So to set the scene the camp fire was going and I had a few drinks with friends which lead to a late night. Can you blame me with a clear night and views of BEN NEVIS?!? This set my challenge up to a difficult start and the weather didn’t help with 20+ degrees in the initial accent which starts at 20M. Ill be honest I wanted to leave the board at the half way lake and continue the rest of the hike without it…
Thanks to my friend Mathew Roche who gave me the best kind of support I’m used to. He told me to get on with it as the bag isn’t that heavy so I cracked on. The weather soon changed after the half way point and started to layer up as we left sun and blue skies behind. We went up into the fog engulfed peak. Temperatures began to drop and we were greeted by snow, as we reached the summit and bared right we had a break in the fog which delivered an unbelievable view. We Summited and had the generic photo and after a short break made our way back down.
Soon after heading off I hit a brick wall and I was sick then carried on, I was so focused on paddling the lake this didn’t hold me back. The accent felt longer than the Hike up. With all the loose rocks it made it challenging and slowed us down. When we reached the lake it was stunning. Blue skies again! The sun was out the water was crystal clear. Our very own VIP lake to SUP. It looked like an infinity roof top pool in the clouds. It was a bit of a novelty to not be paddling in thick fog, rain, or snow.
Ben Nevis, Scotland is incredible. One of the hardest things I’ve ever done. Would I do it again with a paddle board. Yes! Why not.
"I want to thank my Girl Friend Emma Meyrick because she has joined me on nearly all trips and has taken photos and has hiked with me capturing my SUP adventures. She been great support!"

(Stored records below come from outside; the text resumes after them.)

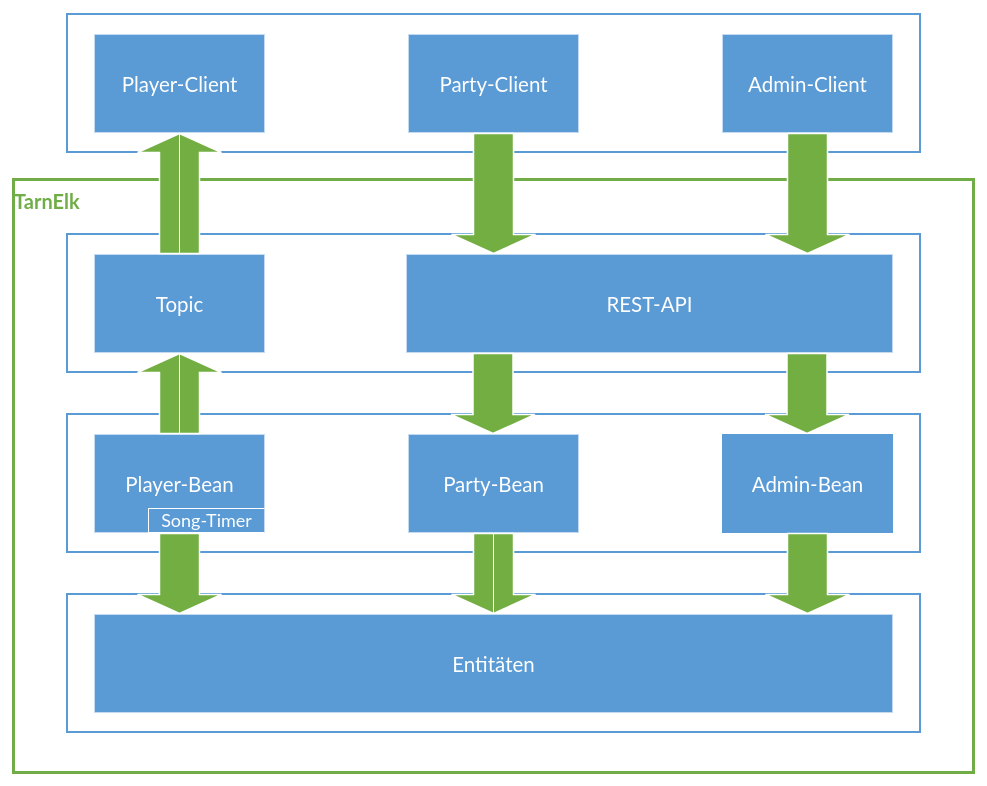
<!DOCTYPE html>
<html lang="de">
<head>
<meta charset="utf-8">
<title>Architekturdiagramm</title>
<style>
:root {
  --blue: #5b9bd5;
  --blue-edge: #c3daf0;
  --green: #70ad47;
  --arrow: #72ae42;
  --paper: #fff;
}
* { box-sizing: border-box; }
body { margin: 0; overflow: hidden; background: var(--paper); }
.diagram {
  position: relative;
  width: 987px;
  height: 786px;
  overflow: hidden;
  font: 400 20.5px/26px Lato, "Open Sans", sans-serif;
  color: var(--paper);
}
.server {
  position: absolute;
  left: 12px;
  top: 178px;
  width: 963px;
  height: 596px;
  border: 3px solid var(--green);
}
.server-name {
  position: absolute;
  left: -1px;
  top: 7px;
  margin: 0;
  font-size: 20px;
  font-weight: 700;
  color: var(--green);
}
.layer {
  position: absolute;
  left: 66px;
  width: 855px;
  height: 140px;
  padding: 19px 26px 18px;
  border: 2px solid var(--blue);
  display: flex;
  justify-content: space-between;
}
.clients { top: 13px; }
.interfaces { top: 233px; }
.beans { top: 413px; }
.entities { top: 593px; }
.node {
  position: relative;
  width: 171px;
  height: 99px;
  padding-top: 1px;
  display: flex;
  align-items: center;
  justify-content: center;
  background: var(--blue);
  border: 1px solid var(--blue-edge);
}
.node.api { width: 487px; }
.node.full { width: 799px; }
.node.plain { border-color: var(--blue); }
.timer {
  position: absolute;
  right: -1px;
  bottom: -1px;
  width: 117px;
  height: 25px;
  border: 1px solid var(--paper);
  border-right-color: var(--blue-edge);
  background: var(--blue);
  font-size: 18px;
  line-height: 23px;
  text-align: center;
}
.arrows { position: absolute; left: 0; top: 0; }
.arrows polygon { fill: var(--arrow); stroke: var(--paper); stroke-width: 1.5; }
.arrows line { stroke: var(--paper); stroke-width: 1; }
</style>
</head>
<body>
<main class="diagram">
  <section class="server"><h1 class="server-name">TarnElk</h1></section>

  <section class="layer clients">
    <div class="node">Player-Client</div>
    <div class="node">Party-Client</div>
    <div class="node">Admin-Client</div>
  </section>
  <section class="layer interfaces">
    <div class="node">Topic</div>
    <div class="node api">REST-API</div>
  </section>
  <section class="layer beans">
    <div class="node">Player-Bean<span class="timer">Song-Timer</span></div>
    <div class="node">Party-Bean</div>
    <div class="node plain">Admin-Bean</div>
  </section>
  <section class="layer entities">
    <div class="node full">Entitäten</div>
  </section>

  <svg class="arrows" width="987" height="786" viewBox="0 0 987 786" aria-hidden="true">
    <defs>
      <polygon id="arrow-long" points="-20,0 20,0 20,101 42,101 0,120 -42,101 -20,101"/>
      <polygon id="arrow-short" points="-20,0 20,0 20,61 42,61 0,80 -42,61 -20,61"/>
    </defs>
    <g class="upward">
      <use href="#arrow-long" transform="translate(179.5 253.5) scale(1 -1)"/>
      <line x1="179.5" y1="134" x2="179.5" y2="253"/>
      <use href="#arrow-short" transform="translate(179.5 433.5) scale(1 -1)"/>
      <line x1="179.5" y1="354" x2="179.5" y2="433"/>
    </g>
    <g class="downward">
      <use href="#arrow-long" x="493.5" y="133.5"/>
      <use href="#arrow-long" x="807.5" y="133.5"/>
      <use href="#arrow-short" x="493" y="353.5"/>
      <use href="#arrow-short" x="807" y="353.5"/>
      <use href="#arrow-short" x="179.5" y="533.5"/>
      <use href="#arrow-short" x="493.5" y="533.5"/>
      <line x1="493.5" y1="534" x2="493.5" y2="613"/>
      <use href="#arrow-short" x="807.5" y="533.5"/>
    </g>
  </svg>
</main>
</body>
</html>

Thanks Kris for this inspirational story! Let us know what you think about this story by leaving a comment on the Facebook message below.